The dark country of Born to Be Free opens and sets a mournful tone, Nash’s lived-in vocals lightened by the singing of Fran Taylor’s more pure tone – a combination that proves one of the highlights of the album. The intricate acoustic guitar picking and spoken-word intro to Another Flag continues the mood, and you get the impression this is a singer laying his life and personal relationships bare.
Like a River brightens things up and the song unfolds like a forgotten country standard – it’s the sound of someone looking beyond the pain of a past relationship to a new lover and the promise of a better path ahead.
The epic Luna i & ii forms the centrepiece, but it’s also a turning point in the album. The singer mourning lost love for his partner, rejecting the lure of a life of domesticity, and answering the call of the road. Four minutes into the 11-minute track, the song switches into a sprawling bass-electric guitar-drums instrumental which transcends into a sonic interlude of found sounds and white noise. Then a church bell ominously strikes midnight followed by a sparse piano coda.
The second half of the album starts with the relatively-upbeat For Her, and it’s a new relationship which is again keeping the singer from ‘the darkest place’. And, although he finds solace there, it’s clear that excess booze, maybe harder stuff, still holds a grip.
Ghost is another reflection on the singer’s need to follow his muse to a life of lonely roads, the toll that plays on the mental health of a musician, and the effect that has on loved ones. ‘You can’t fix yourself by breaking someone else.’
As the morning light begins to break through, Rook and a Dove is the most explicit exploration of the themes of Luna: two lovers sharing a perfect moment, holding hands as the dawn breaks and nature awakes.
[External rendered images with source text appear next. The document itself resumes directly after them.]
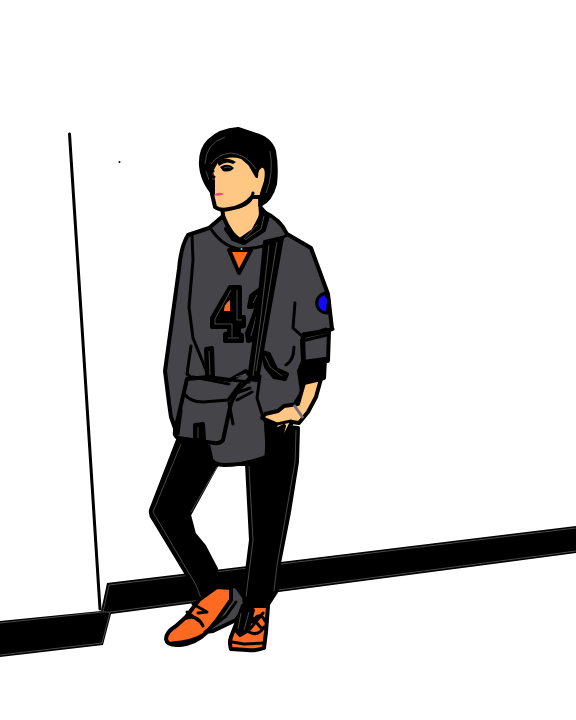
<!DOCTYPE html>
<html lang="en">
<head>
<meta charset="utf-8">
<title>Young man leaning in a hoodie</title>
<style>
:root{--paper:#fff;--ink:#000;--hoodie:#454549;--skin:#ffc684;--orange:#ff6a22;--badge:#1408f5;--lips:#e0507a;--seam:#77777b}
html,body{margin:0;height:100%;overflow:hidden;background:var(--paper)}
svg{display:block;width:576px;height:720px}
.outlined{stroke:var(--ink);stroke-width:4;stroke-linejoin:round;stroke-linecap:round}
.ink{fill:var(--ink)}
.hoodie{fill:var(--hoodie)}
.skin{fill:var(--skin)}
.orange{fill:var(--orange)}
.line{fill:none;stroke:var(--ink);stroke-width:3;stroke-linecap:round;stroke-linejoin:round}
.seam{fill:none;stroke:var(--seam);stroke-width:.6}
</style>
</head>
<body>
<svg viewBox="0 0 576 720" role="img" aria-label="Drawing of a young man in a grey hoodie with a shoulder bag and orange shoes, standing by a wall">
  <g id="wall">
    <path class="ink" d="M0 621L101 611L107 583L576 526V553L111 614L103 645L0 657Z"/>
    <path class="seam" d="M0 623L103 612L109 585L576 528M0 655L102 643L110 612L576 551M103 612L110 612"/>
    <path class="line" stroke-width="4" d="M69.500 134L82 327L100 609"/>
    <circle class="ink" cx="119.500" cy="162" r="1"/>
  </g>

  <g id="trousers">
    <path class="ink outlined" d="M178 440L151 510Q150 515 154 520L194 586L199 600L219 597L216 569L204 546L194 534L189 515L217 464L247 464L251 540L244 595L246 606L267 606L276 592L279 563L289 512L297 462L298 428L262 424L205 436Z"/>
    <path class="seam" d="M181 444L153 512L196 585L201 598M217 467L191 512M296 430L295 462L286 514L277 565L274 591M249 466L253 540L246 597"/>
  </g>

  <g id="shoes">
    <path class="hoodie outlined" stroke-width="3" d="M219 587L236 586L244 597L245 607L236 620L213 631L205 632Z"/>
    <path class="orange outlined" d="M199 600L217 587L231 588L231 600L217 620L206 633Q196 643 180 645Q167 646 166 639Q166 632 176 626L186 617Z"/>
    <path class="line" d="M184 619Q197 613 203 626M187 612L199 621M193 604L207 612L198 613M205 632L226 616L236 602M172 643Q192 642 206 633"/>
    <path class="orange outlined" d="M243 606L268 606L266 632L264 648Q256 651 247 650L231 649Q229 643 231 637Z"/>
    <path class="ink outlined" stroke-width="2" d="M243 606L253 610L247 631L240 635L235 629Z"/>
    <path class="line" d="M250 615L262 629M263 613L250 629M252 622Q260 610 265 621M249 632Q258 637 264 627M232 642L244 644L264 643"/>
    <path class="seam" d="M241 613L238 629M249 612L244 630"/>
  </g>

  <g id="neck">
    <path class="skin outlined" d="M222 207L224 223L238 243L251 236L261 216L260 196L248 196Z"/>
  </g>

  <g id="hoodie">
    <path class="hoodie outlined" stroke-width="5" d="M223 216L209 228L188 235Q181 246 179 269L165 371L169 403L171 417L178 437L205 440L209 458Q214 465 224 465Q246 465 268 456L266 425L293 407L302 392L299 371L303 361L302 340L332 329L328 294L311 248L287 234Q280 219 264 212L258 226L243 243Q231 236 223 216Z"/>
    <path class="hoodie outlined" d="M303 336L329 331L328 361L304 363Z"/>
    <path class="ink outlined" d="M303 362L325 359L324 378L303 383Z"/>
    <path class="ink outlined" stroke-width="3" d="M262 209L268 216L264 230L244 243L233 239L226 229L240 240L253 231L260 219Z"/>
    <path class="seam" d="M264 216L261 229L245 240M257 225L244 239"/>
    <path class="orange outlined" stroke-width="3" d="M229 250L251 250L239 273Z"/>
    <path class="line" stroke-width="4" d="M211 229Q221 245 238 249Q263 250 287 235M192 236L193 260L189 307L193 338L206 370M191 346L187 374L193 379M295 303L293 328L303 337L326 329M294 347Q294 360 286 365M302 341L327 335M303 334L333 329"/>
    <circle cx="241.500" cy="249" r="1" fill="#75c8dc"/>
    <path d="M325 293Q315 297 317 306Q320 313 327 313L329 300Z" fill="var(--badge)" stroke="var(--ink)" stroke-width="3"/>
  </g>

  <g id="number">
    <path class="ink outlined" stroke-width="2" d="M230 287L240 287L240 317L244 317L244 326L239 327L239 334L242 335L242 341L225 341L225 334L229 333L229 327L212 327L212 318Z"/>
    <path class="orange" d="M230 300L230 311L224 311Q224 304 230 300Z"/>
    <path class="seam" d="M231 290L215 319L215 324L232 324L232 337M237 290L237 320L242 320M228 338H239"/>
    <path class="ink outlined" stroke-width="2" d="M260 289L251 296L249 307L257 306L253 318L247 333L248 341L257 339Z"/>
    <path class="seam" d="M257 295L253 303M256 317L251 336"/>
  </g>

  <g id="bag">
    <path class="ink outlined" stroke-width="3" d="M265 242L282 238L268 316L257 380L249 379L258 316Z"/>
    <path class="seam" d="M269 245L261 316L253 376M277 242L265 316L256 371"/>
    <path class="ink outlined" stroke-width="3" d="M206 349L212 348L213 377L207 375Z"/>
    <path class="hoodie outlined" d="M187 379L208 377L230 380L246 371L251 377L237 391L231 403L223 440Q220 444 214 443L178 438Q174 436 175 431Z"/>
    <path class="line" d="M184 393Q189 402 203 402L228 400L240 384M181 410L178 434M229 403L233 424M193 377L209 380L229 384M231 380L249 382M234 394L250 388M237 400L252 392"/>
    <path class="ink outlined" stroke-width="2" d="M195 425L203 424L204 440L195 440Z"/>
    <path class="seam" d="M198 427V438M209 351L210 375M236 377L246 374"/>
    <path class="ink outlined" stroke-width="2" d="M262 352L269 354L276 369L287 374L285 379L274 377L266 367Z"/>
    <path class="seam" d="M265 356L270 367L282 376"/>
    <path class="line" d="M260 376L257 398L262 414L268 429L266 455M209 446L212 460"/>
  </g>

  <g id="hand">
    <path class="skin outlined" stroke-width="3" d="M304 383L321 379L316 397L308 412L299 423L292 422L284 438L281 437L284 426L274 431L276 424L262 418L265 414L278 411L284 406L298 404Z"/>
    <path class="line" d="M277 424L291 421M284 426L279 433M291 424L284 438"/>
    <path d="M294 405L303 418" fill="none" stroke="#77717a" stroke-width="3"/>
  </g>

  <g id="head">
    <path class="skin outlined" stroke-width="3" d="M212 163L208 177L213 184L212 194L215 207Q220 211 229 209Q244 207 252 197L263 197L267 166L248 148L219 151Z"/>
    <path class="ink outlined" d="M238 129Q220 130 209 141Q200 150 201 166Q202 178 209 188L213 194L213 181L211 171L217 160Q228 153 242 157L250 164L257 176L260 166Q266 164 266 173L262 193L260 205Q271 200 275 184Q277 167 274 151Q270 138 253 134Z"/>
    <path class="skin" d="M258 177Q258 168 263 168Q266 170 264 181L260 193L255 192Z"/>
    <path class="line" stroke-width="2.500" d="M253 193Q252 203 239 207"/>
    <path class="seam" d="M205 164Q206 143 225 137M211 164Q218 154 231 153Q246 154 256 169M270 151Q274 173 266 193M206 171L209 180M213 169V180"/>
    <path class="ink" d="M217 162Q225 155 236 162L233 164Q226 160 219 166Z"/>
    <path class="ink" d="M220 167Q228 162 234 168Q230 173 223 171Z"/>
    <path class="seam" d="M224 168Q228 166 231 168"/>
    <path class="line" stroke-width="2" d="M209 171Q211 167 213 171M210 176L214 177"/>
    <path d="M214 195Q218 191 224 194Q219 197 214 195Z" fill="var(--lips)"/>
  </g>
</svg>
</body>
</html>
But before things get too cosy, This Time I is another break-up song and – despite all the pleadings of the singer – his lover isn’t prepared to join him on the journey.
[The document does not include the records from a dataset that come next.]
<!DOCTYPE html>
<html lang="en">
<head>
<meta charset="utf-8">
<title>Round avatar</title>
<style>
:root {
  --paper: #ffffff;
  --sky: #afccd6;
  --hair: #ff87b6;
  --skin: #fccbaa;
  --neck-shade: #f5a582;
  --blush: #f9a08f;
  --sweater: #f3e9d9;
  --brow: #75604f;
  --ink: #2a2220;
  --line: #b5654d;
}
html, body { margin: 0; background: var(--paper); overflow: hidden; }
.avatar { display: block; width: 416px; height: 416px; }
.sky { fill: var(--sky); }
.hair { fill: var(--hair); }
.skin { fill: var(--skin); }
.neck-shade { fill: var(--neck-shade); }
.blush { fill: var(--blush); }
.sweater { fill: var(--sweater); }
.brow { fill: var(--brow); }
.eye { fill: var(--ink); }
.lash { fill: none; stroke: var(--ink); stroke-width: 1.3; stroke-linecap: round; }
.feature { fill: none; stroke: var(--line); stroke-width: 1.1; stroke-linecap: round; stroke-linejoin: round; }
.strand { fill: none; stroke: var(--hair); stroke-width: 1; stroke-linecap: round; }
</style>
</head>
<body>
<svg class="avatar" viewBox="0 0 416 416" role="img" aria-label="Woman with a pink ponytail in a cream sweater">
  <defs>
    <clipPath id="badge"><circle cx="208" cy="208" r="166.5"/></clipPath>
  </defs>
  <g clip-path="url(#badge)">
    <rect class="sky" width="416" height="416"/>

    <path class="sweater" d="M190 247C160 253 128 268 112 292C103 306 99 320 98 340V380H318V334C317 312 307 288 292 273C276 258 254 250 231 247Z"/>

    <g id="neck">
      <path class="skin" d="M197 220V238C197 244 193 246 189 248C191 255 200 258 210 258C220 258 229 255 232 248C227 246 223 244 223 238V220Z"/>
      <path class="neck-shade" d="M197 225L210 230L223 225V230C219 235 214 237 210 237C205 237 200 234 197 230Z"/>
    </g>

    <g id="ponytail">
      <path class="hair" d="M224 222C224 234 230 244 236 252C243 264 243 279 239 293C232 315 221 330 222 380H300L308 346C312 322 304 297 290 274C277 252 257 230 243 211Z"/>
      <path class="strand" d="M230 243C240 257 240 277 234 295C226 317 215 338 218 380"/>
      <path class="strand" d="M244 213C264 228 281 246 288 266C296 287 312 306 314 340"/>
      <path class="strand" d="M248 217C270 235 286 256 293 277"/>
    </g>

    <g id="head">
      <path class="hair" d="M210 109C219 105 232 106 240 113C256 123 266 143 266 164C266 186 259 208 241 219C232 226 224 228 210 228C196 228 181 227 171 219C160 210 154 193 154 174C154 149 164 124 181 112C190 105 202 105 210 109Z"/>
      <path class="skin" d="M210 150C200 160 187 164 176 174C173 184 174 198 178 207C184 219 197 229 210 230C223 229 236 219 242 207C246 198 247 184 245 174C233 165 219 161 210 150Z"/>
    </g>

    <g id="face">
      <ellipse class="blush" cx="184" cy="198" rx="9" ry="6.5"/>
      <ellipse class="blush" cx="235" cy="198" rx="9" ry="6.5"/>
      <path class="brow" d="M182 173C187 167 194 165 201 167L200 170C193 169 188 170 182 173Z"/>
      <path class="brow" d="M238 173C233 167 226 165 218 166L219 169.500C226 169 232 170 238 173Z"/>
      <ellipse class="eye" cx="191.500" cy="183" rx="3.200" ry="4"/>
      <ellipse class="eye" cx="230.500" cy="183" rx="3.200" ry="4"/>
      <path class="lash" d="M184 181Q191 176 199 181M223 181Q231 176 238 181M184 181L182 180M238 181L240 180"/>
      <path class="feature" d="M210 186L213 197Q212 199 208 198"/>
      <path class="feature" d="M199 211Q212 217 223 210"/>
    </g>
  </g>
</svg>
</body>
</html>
A couple of song reprises close the album, This Time II and Luna III. It’s another alt-rock instrumental but dirtier and more discordant than before. It’s clear that when the emotion becomes too overpowering for Nash, lyrics dissolve into a sea of guitar to help express what words alone can’t.
As the dawn chorus rises, barely audibly, a girl whispers ‘wake up’. And you feel the freshness of a new day rising, as Luna is revisited, and the album closes on an optimistic (although ambiguous) note.
I definitely found learning about Kenneth J Nash’s story helpful in understanding the dark themes of this album. His open-hearted songwriting and unguarded insights into troubled times in his life I’m sure will be an inspiration to many listeners with similar experiences. And the fact that he has come ‘out the other side stronger’ will surely be a source of hope too.